Ewart Rouse: Take notes about interesting quirky people, their idiosyncrasies, their pithy quotes and vignettes. They might recognize themselves in your stories and threaten to do bad things to you if portrayed in an unflattering light. When that happens, you have your sequel.
Also read anything you get your hands on, from books and newspapers (before they go the way of the dinosaur) to labels on paint. Each contains nuggets of information that the mind will retrieve for just the right spot in your next project. Embellish them, take them to the extreme and, who knows, maybe you end up with a bestseller. Some might call you a dreamer but, hey, as the saying goes, you can’t have a dream come through if you don’t have a dream.
Gilbert: Thank you, Ewart Rouse for this interview. Too those of you out there who are interested in learning more about the game of Cricket and the men and women who love the game, pick up the Sticky Wicket Books.

Friday, May 6, 2016

A Mother's Day Card

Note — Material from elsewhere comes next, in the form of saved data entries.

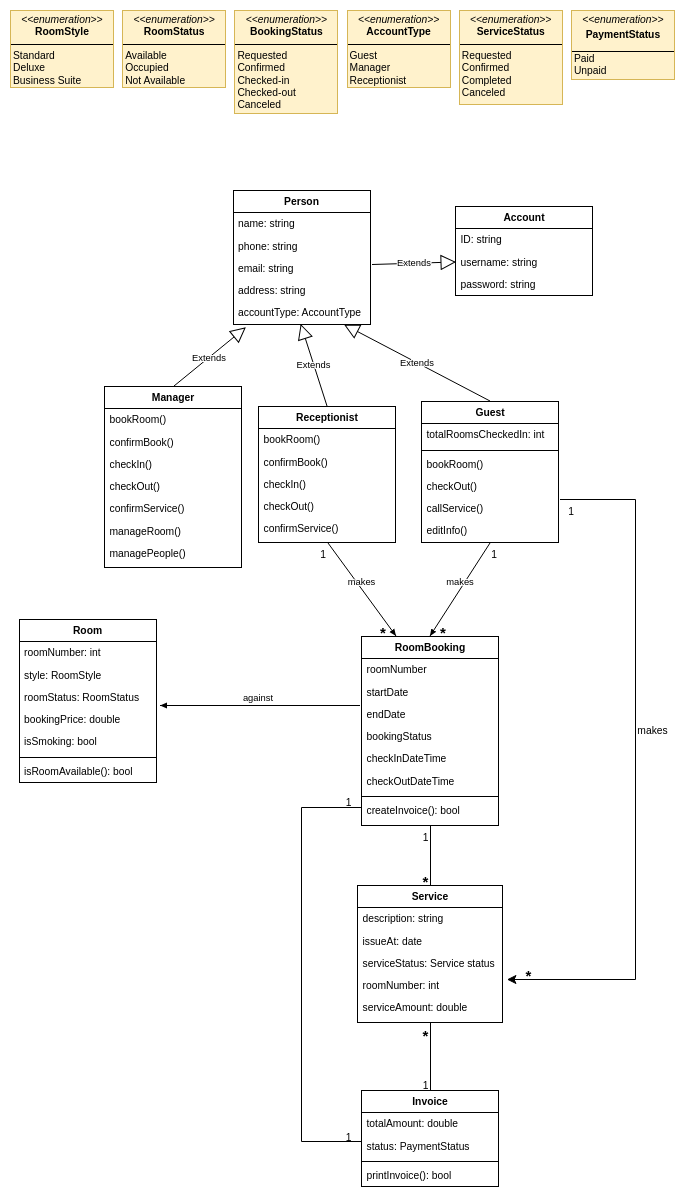
<!DOCTYPE html>
<html lang="en">
<head>
<meta charset="utf-8">
<title>Room booking class diagram</title>
<style>
:root {
  --ink: #000;
  --paper: #fff;
  --enum-fill: #fff2cc;
  --enum-line: #d6b656;
  --row: 22.25px;
}
* { box-sizing: border-box; margin: 0; padding: 0; }
html, body { width: 689px; height: 1200px; overflow: hidden; background: var(--paper); }
body { font: 10.3px/12.3px "Liberation Sans", Arial, sans-serif; color: var(--ink); }
.diagram { position: relative; width: 689px; height: 1200px; overflow: hidden; }
ul { list-style: none; }
li, h2 { white-space: nowrap; }
h2 { font-size: inherit; font-weight: bold; text-align: center; }

.enums { display: flex; align-items: flex-start; gap: 8.2px; padding: 10px 0 0 10px; }
.enum { flex: none; width: 104px; height: 78px; background: var(--enum-fill); border: 1px solid var(--enum-line); }
.enum header { height: 34px; padding-top: 3px; border-bottom: 1px solid var(--ink); text-align: center; }
.enum header p { font-style: italic; }
.enum ul { padding: 5px 2px 0; }
.enum.five { height: 104px; }
.enum.four { height: 95px; }
.enum.two { height: 70px; }
.enum.two header { height: 41px; }
.enum.two h2 { padding-top: 3px; }
.enum.two ul { padding-top: 1px; }

.links { position: absolute; left: 0; top: 0; }
.wire { fill: none; stroke: var(--ink); stroke-width: 1; }
.hollow { fill: var(--paper); stroke: var(--ink); }
.label { font-size: 9.4px; text-anchor: middle; paint-order: stroke; stroke: var(--paper); stroke-width: 2px; }
.count { font-size: 10.3px; text-anchor: middle; }
.many { font-size: 15px; font-weight: bold; text-anchor: middle; }

.class { position: absolute; width: 138px; background: var(--paper); border: 1px solid var(--ink); }
.class h2 { height: var(--row); line-height: 22px; border-bottom: 1px solid var(--ink); }
.class li { height: var(--row); line-height: 22.5px; padding-left: 4.5px; }
.class ul + ul { margin-top: 3px; padding-top: 3px; border-top: 1px solid var(--ink); }
.person { left: 232.5px; top: 190px; height: 135px; }
.account { left: 455px; top: 206px; height: 90px; }
.manager { left: 104px; top: 386px; height: 182px; }
.receptionist { left: 258px; top: 406px; height: 137px; }
.guest { left: 421px; top: 401px; height: 142px; }
.room { left: 18.5px; top: 619px; height: 164px; }
.booking { left: 361px; top: 636px; height: 190px; }
.service { left: 357px; top: 885px; width: 146px; height: 138px; }
.invoice { left: 361px; top: 1090px; height: 97px; }
</style>
</head>
<body>
<main class="diagram">
  <section class="enums">
    <article class="enum"><header><p>&lt;&lt;enumeration&gt;&gt;</p><h2>RoomStyle</h2></header>
      <ul><li>Standard</li><li>Deluxe</li><li>Business Suite</li></ul></article>
    <article class="enum"><header><p>&lt;&lt;enumeration&gt;&gt;</p><h2>RoomStatus</h2></header>
      <ul><li>Available</li><li>Occupied</li><li>Not Available</li></ul></article>
    <article class="enum five"><header><p>&lt;&lt;enumeration&gt;&gt;</p><h2>BookingStatus</h2></header>
      <ul><li>Requested</li><li>Confirmed</li><li>Checked-in</li><li>Checked-out</li><li>Canceled</li></ul></article>
    <article class="enum"><header><p>&lt;&lt;enumeration&gt;&gt;</p><h2>AccountType</h2></header>
      <ul><li>Guest</li><li>Manager</li><li>Receptionist</li></ul></article>
    <article class="enum four"><header><p>&lt;&lt;enumeration&gt;&gt;</p><h2>ServiceStatus</h2></header>
      <ul><li>Requested</li><li>Confirmed</li><li>Completed</li><li>Canceled</li></ul></article>
    <article class="enum two"><header><p>&lt;&lt;enumeration&gt;&gt;</p><h2>PaymentStatus</h2></header>
      <ul><li>Paid</li><li>Unpaid</li></ul></article>
  </section>

  <article class="class person"><h2>Person</h2>
    <ul><li>name: string</li><li>phone: string</li><li>email: string</li><li>address: string</li><li>accountType: AccountType</li></ul></article>
  <article class="class account"><h2>Account</h2>
    <ul><li>ID: string</li><li>username: string</li><li>password: string</li></ul></article>
  <article class="class manager"><h2>Manager</h2>
    <ul><li>bookRoom()</li><li>confirmBook()</li><li>checkIn()</li><li>checkOut()</li><li>confirmService()</li><li>manageRoom()</li><li>managePeople()</li></ul></article>
  <article class="class receptionist"><h2>Receptionist</h2>
    <ul><li>bookRoom()</li><li>confirmBook()</li><li>checkIn()</li><li>checkOut()</li><li>confirmService()</li></ul></article>
  <article class="class guest"><h2>Guest</h2>
    <ul><li>totalRoomsCheckedIn: int</li></ul>
    <ul><li>bookRoom()</li><li>checkOut()</li><li>callService()</li><li>editInfo()</li></ul></article>
  <article class="class room"><h2>Room</h2>
    <ul><li>roomNumber: int</li><li>style: RoomStyle</li><li>roomStatus: RoomStatus</li><li>bookingPrice: double</li><li>isSmoking: bool</li></ul>
    <ul><li>isRoomAvailable(): bool</li></ul></article>
  <article class="class booking"><h2>RoomBooking</h2>
    <ul><li>roomNumber</li><li>startDate</li><li>endDate</li><li>bookingStatus</li><li>checkInDateTime</li><li>checkOutDateTime</li></ul>
    <ul><li>createInvoice(): bool</li></ul></article>
  <article class="class service"><h2>Service</h2>
    <ul><li>description: string</li><li>issueAt: date</li><li>serviceStatus: Service status</li><li>roomNumber: int</li><li>serviceAmount: double</li></ul></article>
  <article class="class invoice"><h2>Invoice</h2>
    <ul><li>totalAmount: double</li><li>status: PaymentStatus</li></ul>
    <ul><li>printInvoice(): bool</li></ul></article>

  <svg class="links" width="689" height="1200" viewBox="0 0 689 1200">
    <defs>
      <marker id="inherits" class="hollow" viewBox="0 0 16 16" refX="15" refY="8" markerWidth="16" markerHeight="16" markerUnits="userSpaceOnUse" orient="auto"><path d="M1 1L15 8L1 15Z"/></marker>
      <marker id="points" viewBox="0 0 8 8" refX="7" refY="4" markerWidth="8" markerHeight="8" markerUnits="userSpaceOnUse" orient="auto"><path d="M0 1L7 4L0 7Z"/></marker>
    </defs>
    <g class="wire">
      <g marker-end="url(#inherits)">
        <path d="M372 264.5L455 262" marker-end="url(#inherits)"/>
        <path d="M174 386L245 328" marker-end="url(#inherits)"/>
        <path d="M327 406L301 325" marker-end="url(#inherits)"/>
        <path d="M490 401L345 325" marker-end="url(#inherits)"/>
      </g>
      <path d="M328 543L396 636" marker-end="url(#points)"/>
      <path d="M490 543L430 636" marker-end="url(#points)"/>
      <path d="M360 705.5H160" marker-end="url(#points)"/>
      <path d="M560 499.5H635.5V979.5H512"/>
      <path d="M361 807.5H301.5V1141.5H361"/>
      <path d="M430.5 826V885M430.5 1023V1090"/>
    </g>
    <path d="M508 979.5L516 975.5L514 979.5L516 983.5Z" stroke="#000"/>
    <g class="label">
      <text x="414" y="266">Extends</text>
      <text x="209" y="361">Extends</text>
      <text x="313.5" y="368">Extends</text>
      <text x="417" y="366">Extends</text>
      <text x="361.5" y="585">makes</text>
      <text x="460" y="585">makes</text>
      <text x="258" y="701">against</text>
    </g>
    <g class="count">
      <text x="652.5" y="734">makes</text>
      <text x="323" y="558">1</text>
      <text x="494" y="558">1</text>
      <text x="571" y="515">1</text>
      <text x="348.5" y="806">1</text>
      <text x="425.5" y="841">1</text>
      <text x="425.5" y="1089">1</text>
      <text x="348.5" y="1141">1</text>
    </g>
    <g class="many">
      <text x="383" y="638">*</text>
      <text x="443" y="638">*</text>
      <text x="425.5" y="887">*</text>
      <text x="528.5" y="981">*</text>
      <text x="425.5" y="1041">*</text>
    </g>
  </svg>
</main>
</body>
</html>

I went shopping for Mother’s Day gifts for my daughter, but while searching for the perfect card for her, I couldn’t help noticing all the cards that would have been perfect for my mom. I guess, I can still buy the card and leave it up in the attic, but...

My parents are no longer alive. This should classify me as an orphan, even though I am older than dirt, but even though both my parents are dead; they haven’t gone to the great beyond. Maybe, it’s because I am the eldest of their four children, or maybe it’s because they liked my house, but for whatever reason, they have taken residence up in my attic. I have some of their belongings stored up there and in the basement, but the attic is where they stay until they take it into their heads that they want to visit my sister Lucy or my daughter, then off they go.
My sister Lucy will usually call me up to let me know that she has company and the same thing goes for my daughter who is a ghost magnet for the entire deceased members of the Maratea family. The fact that my mom and dad hang out together is hilarious because they hated each other while alive. They were divorced and proud of it.

They were not easy people to live with. Both had OCD. Both were a little bit crazy. I guess I can compare my childhood and that of my siblings as resembling the Addams Family. Normal was not a word to describe my family. If you don’t believe me you can check out my blog about growing up with Fred and Lucy here.

My mother had issues. I loved her, but her issues were a double edged sword that caused me to pull away when she needed me the most. I find myself missing her in spite of her issues which made her extremely paranoid and distrustful of her own kids. My mom and dad tell me about Heaven and how it’s nothing like the church has been brainwashing us with. GOD is more forgiving than they expected and HE is not into religion; never was; never will be.
In Heaven, Mom was able to understand her issues and come to an understanding of her life. In death, she has become more motherly and protecting. My sisters and I have found that we are able to enjoy her company, even if she remains unseen. My brother won’t talk about this, but that’s okay. Mom and dad do visit him too even if he is unaware of them being there.
There are many of my friends and family who have lost their own dear mothers. Mother’s Day can be a bitter holiday if you believe that death means the end of life. Death is just our souls leaving the earthly vessel or body. The soul does not die. My father and mother have started to bring other dead people to visit me. I’m not positive, but I think the spirits just want to tell me their stories. I listen.
This Mother’s day, buy that card and leave it for your mom. She isn’t gone forever. She is still with you and she will appreciate the card.